California Fashion Association:
The Price Tag For Being a Copy Cat - A Claim of Infringement
by Crystal A. Zarpas
We all remember the day when a blouse was a blouse and once it hit the runway, in most instances, it was fair game for copying. While copying certainly is the ultimate compliment, in today's fashion world, you better think twice before you do it.
Of particular concern today is a garment which embodies an original (graphic or other) design or an original fabric pattern. While the structure of the garment may not necessarily be protected from being copied, the original design or fabric pattern it embodies just may be considered "intellectual property", which is protected by law.

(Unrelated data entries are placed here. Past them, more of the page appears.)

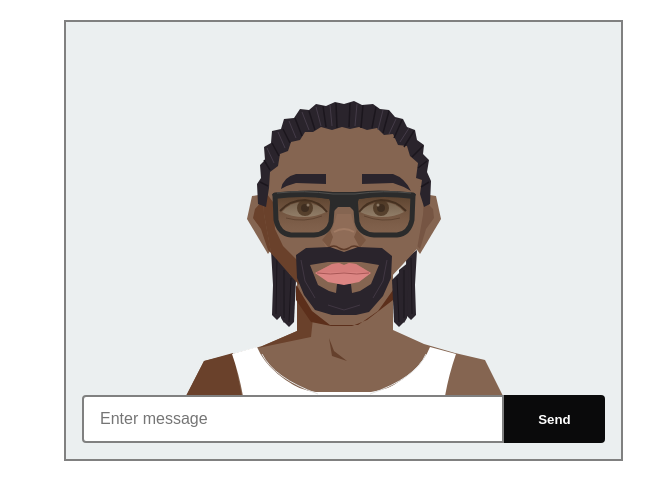
<!DOCTYPE html>
<html lang="en">
<head>
<meta charset="utf-8">
<title>Avatar chat</title>
<style>
:root {
  --panel: #ebeff0;
  --border: #808080;
  --skin: #856551;
  --skin-shade: #6a412b;
  --skin-deep: #5c2f1b;
  --hair: #2a242c;
  --hair-line: #1b161d;
  --frame: #2b2b2b;
  --lip: #dc8583;
  --button: #0a0a0b;
  --placeholder: #757575;
}
* { box-sizing: border-box; }
body { margin: 0; width: 672px; height: 484px; overflow: hidden; position: relative; background: #fff; font-family: "Liberation Sans", Arial, sans-serif; }
.chat-panel { position: absolute; left: 64px; top: 20px; width: 559px; height: 441px; border: 2px solid var(--border); background: var(--panel); }
.avatar { position: absolute; left: 0; top: 0; }
.composer { position: absolute; left: 82px; top: 395px; width: 523px; height: 48px; display: flex; }
.message-box { width: 422px; padding-left: 16px; border: 2px solid var(--border); border-radius: 4px 0 0 4px; background: #fff; color: var(--placeholder); font-size: 16px; line-height: 44px; }
.send-button { flex: 1; border-radius: 0 4px 4px 0; background: var(--button); color: #fff; font-size: 13.3px; font-weight: 700; line-height: 49px; text-align: center; text-decoration: none; }
</style>
</head>
<body>
<main class="chat-panel"></main>

<svg class="avatar" width="672" height="484" viewBox="0 0 672 484" role="img" aria-label="Drawn avatar of a man with braided hair, glasses and a goatee">
  <defs>
    <clipPath id="bust"><rect x="66" y="22" width="555" height="374"/></clipPath>
    <linearGradient id="lens-tint" x1="0" y1="0" x2="0" y2="1">
      <stop offset="0" stop-color="#4a3420" stop-opacity=".75"/>
      <stop offset="1" stop-color="#7a5a42" stop-opacity=".2"/>
    </linearGradient>
    <g id="dreads">
      <path fill="var(--hair)" d="M271 250L282 258 281 316 277 320 272 315 273 285Z"/>
      <path fill="var(--hair)" d="M279 262L289 270 288 318 284 323 281 318Z"/>
      <path fill="var(--hair)" d="M286 270L296 280 294 322 289 327 284 322Z"/>
      <path fill="none" stroke="var(--hair-line)" d="M277 258L276 314M284 270L284 318M291 278L289 322"/>
    </g>
    <g id="eye">
      <path fill="#b3a691" d="M282 212Q291 201 305 202 319 204 326 212 316 217 304 217 291 217 282 212Z"/>
      <circle cx="305" cy="208" r="8" fill="#4c3b29"/>
      <circle cx="305" cy="208" r="4" fill="#1b1511"/>
      <circle cx="308" cy="205" r="1.5" fill="#d5cbbb"/>
      <path fill="none" stroke="#2b1c13" stroke-width="2" d="M280 211Q290 200 305 200 319 201 327 212"/>
      <path fill="none" stroke="#5b4030" d="M286 218Q304 223 322 216"/>
    </g>
    <path id="lens" d="M275 195Q304 191 333 197L331 222Q328 234 314 235L291 235Q279 234 276 220Z"/>
  </defs>

  <g clip-path="url(#bust)">
    <g id="body">
      <path fill="var(--skin)" d="M297 270V331L262 346 233 354 204 361 186 396H503L485 360 455 353 424 344 393 330V270Z"/>
      <path fill="var(--skin-shade)" d="M233 353L204 361 186 396H242Z"/>
      <path fill="var(--skin-shade)" d="M297 285L313 318 311 337 258 348 297 331Z"/>
      <path fill="var(--skin-deep)" d="M296 285L312 311 330 325H358L378 311 393 290V300L367 320 352 326H331L311 322 296 300Z"/>
      <path fill="#65402c" d="M329 338L334 351 347 361 332 356Z"/>
    </g>

    <g id="tank-top">
      <path fill="#fff" d="M232 354L257 347Q269 376 315 396H243Q239 374 232 354Z"/>
      <path fill="#fff" d="M456 354L430 347Q420 374 373 396H445Q449 374 456 354Z"/>
      <path fill="#fff" d="M286 381Q299 390 316 392H371Q390 389 402 381V396H286Z"/>
      <path fill="none" stroke="#e2e2e2" d="M262 354Q274 378 318 394M426 354Q416 378 370 394"/>
    </g>

    <use href="#dreads"/>
    <use href="#dreads" transform="matrix(-1 0 0 1 688 0)"/>

    <g id="ears">
      <path fill="var(--skin)" d="M265 194L252 196 247 219 268 254 278 240Z"/>
      <path fill="var(--skin)" d="M423 194L436 196 441 219 420 254 410 240Z"/>
      <path fill="var(--skin-shade)" d="M264 199L255 209 253 218 261 229 268 250 274 256 273 215Z"/>
      <path fill="#765543" d="M424 200L433 209 434 218 426 229 420 249 416 245 416 212Z"/>
    </g>

    <g id="face">
      <path fill="var(--skin)" d="M263 180L273 140 306 116H382L416 140 425 180 423 215 417 249 391 277 370 313 356 315H332L313 311 297 278 271 252 264 214Z"/>
      <path fill="var(--skin-shade)" d="M264 190L273 202 275 229 283 246 302 265 299 285 271 253 264 214Z"/>
    </g>

    <g id="braided-hair">
      <path fill="var(--hair)" d="M258 204L257 184 261 178 260 165 265 160 264 147 271 143 272 131 281 129 284 119 294 118 300 109 309 110 316 104 326 106 335 102 344 104 354 101 362 105 373 104 380 109 389 110 395 117 403 119 407 127 415 130 417 140 424 145 423 154 429 160 427 172 431 181 430 204 424 207 420 194 422 180 416 178 418 163 410 156 407 146 398 145 393 134 384 135 377 128 367 130 359 127 350 129 342 127 332 130 321 127 313 132 305 132 300 140 291 142 288 151 280 154 278 166 270 172 269 188 266 207Z"/>
      <path fill="none" stroke="var(--hair-line)" stroke-width="1.5" d="M264 160L270 170M272 143L279 156M283 129L290 143M295 118L302 136M309 111L315 130M323 106L326 127M336 103L337 128M350 103L349 127M363 105L361 128M376 107L372 128M389 111L383 133M402 120L394 138M414 131L404 147M423 146L412 157M427 161L418 168M260 182L268 186M429 182L421 187"/>
      <path fill="none" stroke="#443b48" d="M267 148L274 163M278 132L285 148M289 121L296 138M302 112L309 130M316 107L321 126M330 105L332 126M357 104L355 126M383 110L378 130M396 119L389 134M409 128L400 142"/>
    </g>

    <g id="eyebrows" fill="var(--hair)">
      <path d="M281 189Q283 177 296 174L326 174V184L296 183Q288 185 281 189Z"/>
      <path d="M411 191Q405 178 393 174L362 174V184L393 183Q403 186 411 191Z"/>
    </g>

    <use href="#eye"/>
    <use href="#eye" transform="matrix(-1 0 0 1 686 0)"/>

    <g id="nose">
      <path fill="#8f6c57" d="M337 214H351L356 231 365 239 361 249H327L322 240 332 230Z"/>
      <path fill="#795641" d="M322 240L330 230 333 237 329 248ZM366 240L357 230 354 237 360 248Z"/>
      <path fill="none" stroke="#a17b64" stroke-width="2" d="M334 232Q344 226 354 232"/>
      <path fill="none" stroke="#5d3a28" stroke-width="1.5" d="M328 248Q334 244 339 248 344 251 349 248 354 244 360 248"/>
    </g>

    <g id="goatee">
      <path fill="var(--hair)" fill-rule="evenodd" d="M296 255L306 248 330 247 344 252 358 247 382 248 392 256 391 278 383 296 369 312 356 315H332L315 310 304 295 297 278ZM310 265L318 285 329 291 336 293 337 284H351L352 293 360 291 371 284 379 265 361 262H328Z"/>
      <path fill="none" stroke="#413743" d="M301 260L305 281 315 298M387 260L383 281 373 298M328 305L344 310 360 305"/>
    </g>

    <g id="lips">
      <path fill="var(--lip)" d="M315 273L332 264 339 263 344 265 349 263 356 264 371 273 359 282 344 285 328 282Z"/>
      <path fill="#cc7372" d="M315 273L332 264 339 263 344 265 349 263 356 264 371 273 344 272Z" opacity=".45"/>
      <path fill="none" stroke="#a95756" d="M317 273Q330 275 344 273 357 275 369 273"/>
    </g>

    <g id="glasses" stroke-linejoin="round">
      <use href="#lens" fill="url(#lens-tint)" stroke="var(--frame)" stroke-width="5"/>
      <use href="#lens" transform="matrix(-1 0 0 1 688 0)" fill="url(#lens-tint)" stroke="var(--frame)" stroke-width="5"/>
      <path fill="var(--frame)" d="M272 194Q304 188 333 192H355Q384 188 416 194L414 199Q382 195 359 199L354 211 350 207H338L334 211 329 199Q304 195 274 199Z"/>
      <path fill="none" stroke="#50504e" d="M277 193Q304 190 333 194H355Q384 190 411 193"/>
    </g>
  </g>
</svg>

<section class="composer" aria-label="Message composer">
  <div class="message-box">Enter message</div>
  <a class="send-button" href="#">Send</a>
</section>
</body>
</html>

Intellectual property comes in several forms; a copyright, a trademark or a design patent; and all of these forms of protected intellectual property must be taken into consideration before you take the liberty of copying someone else's original design or fabric pattern. The terms "copyright", "trademark" and "patent" often are confused and used interchangeably but they are 3 different concepts which afford very different legal rights to the owner.
Copyright law protects artistic, literary, musical, dramatic and audiovisual works fixed in a tangible medium of expression and regulates the use of these materials by someone other than the owner. A trademark is any word or symbol used by a manufacturer to identify his products and distinguish them from those sold or manufactured by another. Patent law regulates the making, use or selling of a patented invention by someone other than the owner.
It is important to note that there are many overlaps in the law in this area and it may be appropriate for the owner, as additional lines of defense against infringers, to file for not only copyright protection but trademark and design patent protection as well. This would be decided on a case by case basis depending upon the nature of what the owner is seeking to protect. For example, if you intended to use an original design over and over again as a logo to identify the product as your own, then it may be appropriate to apply for trademark protection as well as copyright protection.
And if you are not the owner of the original design or fabric pattern, you had better think twice before using it without the owner’s permission. Worst case scenario - you use someone else's protected original design or fabric pattern, you receive a cease and desist from the owner, a law suit is filed against you for infringement, your unlawful conduct may be enjoined by a United States federal court, the infringing goods may be seized and forfeited and you and your buyers will be liable for damages, disgorgement of profits, costs and the owner's attorney's fees.
The price tag for being a Copy Cat can be pretty staggering, indeed. !!!